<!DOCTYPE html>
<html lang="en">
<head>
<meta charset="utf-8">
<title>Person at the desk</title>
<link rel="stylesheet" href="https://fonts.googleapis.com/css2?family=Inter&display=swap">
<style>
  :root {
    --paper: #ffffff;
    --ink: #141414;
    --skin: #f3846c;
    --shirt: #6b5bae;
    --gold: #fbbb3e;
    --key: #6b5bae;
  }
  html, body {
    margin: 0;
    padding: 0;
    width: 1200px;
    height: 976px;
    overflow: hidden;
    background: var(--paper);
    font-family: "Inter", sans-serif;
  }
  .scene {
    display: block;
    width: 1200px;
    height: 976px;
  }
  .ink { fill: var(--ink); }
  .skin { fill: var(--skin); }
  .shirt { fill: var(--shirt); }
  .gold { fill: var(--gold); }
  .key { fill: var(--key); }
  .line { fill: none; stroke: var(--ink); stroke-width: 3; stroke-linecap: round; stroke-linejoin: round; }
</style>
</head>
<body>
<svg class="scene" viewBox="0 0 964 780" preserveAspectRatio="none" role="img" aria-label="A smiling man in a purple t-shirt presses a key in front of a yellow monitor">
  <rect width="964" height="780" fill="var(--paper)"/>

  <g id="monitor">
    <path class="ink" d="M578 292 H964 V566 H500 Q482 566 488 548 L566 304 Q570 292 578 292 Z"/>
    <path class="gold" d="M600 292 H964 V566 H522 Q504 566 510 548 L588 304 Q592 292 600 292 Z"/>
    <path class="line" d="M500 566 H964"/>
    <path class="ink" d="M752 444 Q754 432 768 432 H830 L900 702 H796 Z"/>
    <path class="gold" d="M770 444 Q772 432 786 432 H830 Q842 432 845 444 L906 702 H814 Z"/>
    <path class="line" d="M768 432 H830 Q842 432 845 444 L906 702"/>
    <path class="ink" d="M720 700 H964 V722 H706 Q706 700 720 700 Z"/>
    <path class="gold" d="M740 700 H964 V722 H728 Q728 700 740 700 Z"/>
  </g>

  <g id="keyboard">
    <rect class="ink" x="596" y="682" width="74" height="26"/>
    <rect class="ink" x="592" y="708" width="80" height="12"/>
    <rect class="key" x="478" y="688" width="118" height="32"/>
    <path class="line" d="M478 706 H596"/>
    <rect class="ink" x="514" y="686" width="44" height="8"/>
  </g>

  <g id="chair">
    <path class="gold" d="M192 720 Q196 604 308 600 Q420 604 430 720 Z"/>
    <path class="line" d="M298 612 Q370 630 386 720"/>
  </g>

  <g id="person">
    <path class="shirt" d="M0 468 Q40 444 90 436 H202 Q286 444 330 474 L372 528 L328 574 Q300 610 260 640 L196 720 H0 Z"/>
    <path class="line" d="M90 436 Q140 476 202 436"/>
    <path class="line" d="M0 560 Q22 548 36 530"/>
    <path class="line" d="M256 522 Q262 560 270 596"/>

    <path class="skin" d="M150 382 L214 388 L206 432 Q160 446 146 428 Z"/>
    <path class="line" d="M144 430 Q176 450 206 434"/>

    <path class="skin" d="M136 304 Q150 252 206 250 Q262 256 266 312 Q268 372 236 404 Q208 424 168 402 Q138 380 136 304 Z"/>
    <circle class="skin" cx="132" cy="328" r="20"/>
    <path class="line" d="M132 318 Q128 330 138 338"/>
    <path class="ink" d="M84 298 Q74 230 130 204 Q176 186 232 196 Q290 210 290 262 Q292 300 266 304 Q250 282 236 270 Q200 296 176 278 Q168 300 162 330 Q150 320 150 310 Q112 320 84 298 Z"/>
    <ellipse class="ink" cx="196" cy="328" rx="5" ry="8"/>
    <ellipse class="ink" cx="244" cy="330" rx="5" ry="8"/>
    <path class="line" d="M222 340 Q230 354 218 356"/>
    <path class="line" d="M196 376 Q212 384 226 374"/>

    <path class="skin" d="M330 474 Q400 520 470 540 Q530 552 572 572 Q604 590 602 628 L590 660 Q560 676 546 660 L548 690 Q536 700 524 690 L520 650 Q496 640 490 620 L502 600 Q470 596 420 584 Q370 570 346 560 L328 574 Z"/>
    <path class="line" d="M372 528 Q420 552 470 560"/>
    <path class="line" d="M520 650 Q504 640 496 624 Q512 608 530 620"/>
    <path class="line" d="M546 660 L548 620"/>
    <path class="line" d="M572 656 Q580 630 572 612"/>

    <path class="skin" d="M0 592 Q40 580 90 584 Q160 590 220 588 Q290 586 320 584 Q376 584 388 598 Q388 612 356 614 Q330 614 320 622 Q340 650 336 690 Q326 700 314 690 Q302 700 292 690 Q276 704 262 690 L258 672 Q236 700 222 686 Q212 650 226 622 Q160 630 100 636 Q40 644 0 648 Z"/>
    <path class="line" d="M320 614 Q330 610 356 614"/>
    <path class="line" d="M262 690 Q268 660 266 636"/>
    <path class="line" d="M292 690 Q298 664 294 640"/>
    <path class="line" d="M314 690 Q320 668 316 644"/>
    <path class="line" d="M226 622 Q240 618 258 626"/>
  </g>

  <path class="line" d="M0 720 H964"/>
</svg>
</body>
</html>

--

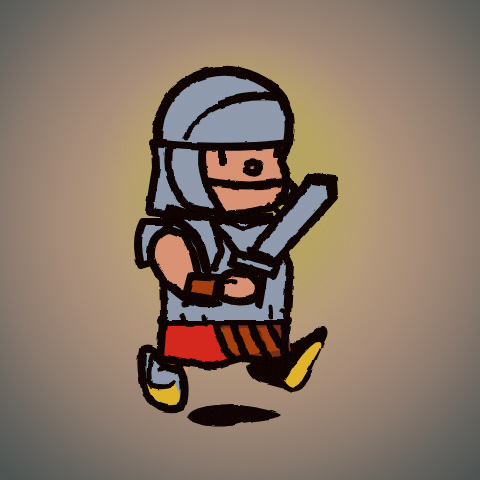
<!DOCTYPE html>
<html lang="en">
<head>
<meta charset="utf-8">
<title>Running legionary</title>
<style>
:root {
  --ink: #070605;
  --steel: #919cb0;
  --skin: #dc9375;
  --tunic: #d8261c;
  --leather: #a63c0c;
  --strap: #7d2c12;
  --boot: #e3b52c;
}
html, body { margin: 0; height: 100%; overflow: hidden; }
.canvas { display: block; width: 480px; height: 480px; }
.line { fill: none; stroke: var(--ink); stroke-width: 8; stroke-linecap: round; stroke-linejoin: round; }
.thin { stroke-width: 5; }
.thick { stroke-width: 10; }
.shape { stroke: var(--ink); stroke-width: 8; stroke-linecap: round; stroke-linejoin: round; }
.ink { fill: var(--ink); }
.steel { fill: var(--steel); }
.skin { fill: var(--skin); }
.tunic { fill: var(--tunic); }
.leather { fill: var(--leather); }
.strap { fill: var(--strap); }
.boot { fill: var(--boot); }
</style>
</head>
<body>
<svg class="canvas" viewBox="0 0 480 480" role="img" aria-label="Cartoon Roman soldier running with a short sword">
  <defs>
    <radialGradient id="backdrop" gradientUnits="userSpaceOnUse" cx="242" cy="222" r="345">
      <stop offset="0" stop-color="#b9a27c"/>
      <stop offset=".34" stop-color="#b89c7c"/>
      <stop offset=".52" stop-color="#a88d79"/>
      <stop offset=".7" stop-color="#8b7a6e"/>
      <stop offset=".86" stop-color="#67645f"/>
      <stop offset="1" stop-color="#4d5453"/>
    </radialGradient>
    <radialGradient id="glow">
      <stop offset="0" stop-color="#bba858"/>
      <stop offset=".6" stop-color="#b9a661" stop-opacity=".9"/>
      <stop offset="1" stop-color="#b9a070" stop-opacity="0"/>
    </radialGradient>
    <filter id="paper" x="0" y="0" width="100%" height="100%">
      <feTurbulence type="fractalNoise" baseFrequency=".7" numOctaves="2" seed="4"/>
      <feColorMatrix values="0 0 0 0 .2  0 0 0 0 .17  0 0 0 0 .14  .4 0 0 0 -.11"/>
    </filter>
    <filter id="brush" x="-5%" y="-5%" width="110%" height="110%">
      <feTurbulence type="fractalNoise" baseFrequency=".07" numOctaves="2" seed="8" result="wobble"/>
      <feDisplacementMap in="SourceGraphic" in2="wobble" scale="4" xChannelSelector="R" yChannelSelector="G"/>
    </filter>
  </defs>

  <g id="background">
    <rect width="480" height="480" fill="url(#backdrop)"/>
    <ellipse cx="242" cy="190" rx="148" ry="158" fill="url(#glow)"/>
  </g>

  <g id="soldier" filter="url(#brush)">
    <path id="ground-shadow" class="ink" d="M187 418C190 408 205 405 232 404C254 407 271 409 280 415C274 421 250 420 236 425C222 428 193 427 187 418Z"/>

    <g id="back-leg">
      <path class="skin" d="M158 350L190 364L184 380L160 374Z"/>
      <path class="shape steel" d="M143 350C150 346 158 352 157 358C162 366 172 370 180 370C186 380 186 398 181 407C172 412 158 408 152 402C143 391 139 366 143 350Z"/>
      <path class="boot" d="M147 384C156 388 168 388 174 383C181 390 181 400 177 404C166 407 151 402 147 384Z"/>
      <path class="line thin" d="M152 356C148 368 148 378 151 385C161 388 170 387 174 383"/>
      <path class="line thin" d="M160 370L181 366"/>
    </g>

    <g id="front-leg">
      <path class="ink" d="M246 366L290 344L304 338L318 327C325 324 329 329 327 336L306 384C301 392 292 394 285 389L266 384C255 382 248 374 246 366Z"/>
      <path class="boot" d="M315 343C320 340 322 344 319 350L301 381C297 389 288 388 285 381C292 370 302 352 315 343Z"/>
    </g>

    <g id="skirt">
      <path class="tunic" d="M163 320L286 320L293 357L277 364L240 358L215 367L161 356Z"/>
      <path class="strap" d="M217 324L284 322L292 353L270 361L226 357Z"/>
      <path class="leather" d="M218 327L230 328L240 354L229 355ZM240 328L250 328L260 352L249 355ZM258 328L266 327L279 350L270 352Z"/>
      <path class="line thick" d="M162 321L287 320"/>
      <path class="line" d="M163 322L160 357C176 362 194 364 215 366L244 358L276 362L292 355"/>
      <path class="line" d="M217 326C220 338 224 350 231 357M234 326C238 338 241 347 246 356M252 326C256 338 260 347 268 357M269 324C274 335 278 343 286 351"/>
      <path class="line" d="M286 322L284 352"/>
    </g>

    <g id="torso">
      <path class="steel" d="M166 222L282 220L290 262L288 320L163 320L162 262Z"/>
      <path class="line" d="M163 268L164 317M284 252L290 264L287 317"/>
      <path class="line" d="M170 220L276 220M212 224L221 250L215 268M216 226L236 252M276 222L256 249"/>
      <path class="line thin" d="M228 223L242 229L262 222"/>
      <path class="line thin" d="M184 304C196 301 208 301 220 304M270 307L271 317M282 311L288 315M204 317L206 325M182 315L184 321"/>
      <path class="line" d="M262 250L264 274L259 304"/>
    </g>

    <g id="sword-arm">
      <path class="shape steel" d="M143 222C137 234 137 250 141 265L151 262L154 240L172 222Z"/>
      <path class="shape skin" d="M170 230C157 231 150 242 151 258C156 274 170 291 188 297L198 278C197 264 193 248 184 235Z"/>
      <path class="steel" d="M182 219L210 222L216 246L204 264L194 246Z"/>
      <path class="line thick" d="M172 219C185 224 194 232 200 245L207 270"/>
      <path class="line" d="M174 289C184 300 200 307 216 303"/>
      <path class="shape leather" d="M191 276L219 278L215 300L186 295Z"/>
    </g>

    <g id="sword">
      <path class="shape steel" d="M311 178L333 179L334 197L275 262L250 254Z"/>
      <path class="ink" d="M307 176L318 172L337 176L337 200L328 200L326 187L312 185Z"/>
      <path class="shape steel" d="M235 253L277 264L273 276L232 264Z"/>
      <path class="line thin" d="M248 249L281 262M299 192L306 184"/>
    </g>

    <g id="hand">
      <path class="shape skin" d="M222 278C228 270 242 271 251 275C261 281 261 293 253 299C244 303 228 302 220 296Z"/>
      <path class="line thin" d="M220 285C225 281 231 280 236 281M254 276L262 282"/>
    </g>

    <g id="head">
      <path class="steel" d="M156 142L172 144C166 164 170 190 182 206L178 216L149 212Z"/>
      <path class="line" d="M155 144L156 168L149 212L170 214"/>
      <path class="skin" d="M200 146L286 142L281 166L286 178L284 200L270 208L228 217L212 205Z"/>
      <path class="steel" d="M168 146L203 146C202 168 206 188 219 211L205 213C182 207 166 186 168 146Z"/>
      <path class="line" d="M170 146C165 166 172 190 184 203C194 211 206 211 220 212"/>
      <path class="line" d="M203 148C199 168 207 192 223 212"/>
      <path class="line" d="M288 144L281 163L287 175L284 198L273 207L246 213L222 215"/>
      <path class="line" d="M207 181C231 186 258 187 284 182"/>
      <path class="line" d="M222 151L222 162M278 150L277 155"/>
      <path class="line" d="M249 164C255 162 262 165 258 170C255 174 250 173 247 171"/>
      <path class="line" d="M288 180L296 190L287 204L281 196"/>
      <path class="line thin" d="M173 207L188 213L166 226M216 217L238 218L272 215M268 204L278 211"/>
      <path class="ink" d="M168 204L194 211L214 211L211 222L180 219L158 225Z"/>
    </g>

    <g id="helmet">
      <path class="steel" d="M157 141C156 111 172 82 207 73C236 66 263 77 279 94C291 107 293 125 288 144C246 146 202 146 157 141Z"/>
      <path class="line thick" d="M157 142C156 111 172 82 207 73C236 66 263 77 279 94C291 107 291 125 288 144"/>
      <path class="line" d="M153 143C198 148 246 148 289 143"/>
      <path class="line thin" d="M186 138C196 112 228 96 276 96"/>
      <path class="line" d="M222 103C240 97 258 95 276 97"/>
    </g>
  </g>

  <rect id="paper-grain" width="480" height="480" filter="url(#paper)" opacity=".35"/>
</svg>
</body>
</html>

EXERCISE: How many lines in the records hold the string "shape"? The number alone is the answer.

WORKED SOLUTION: 8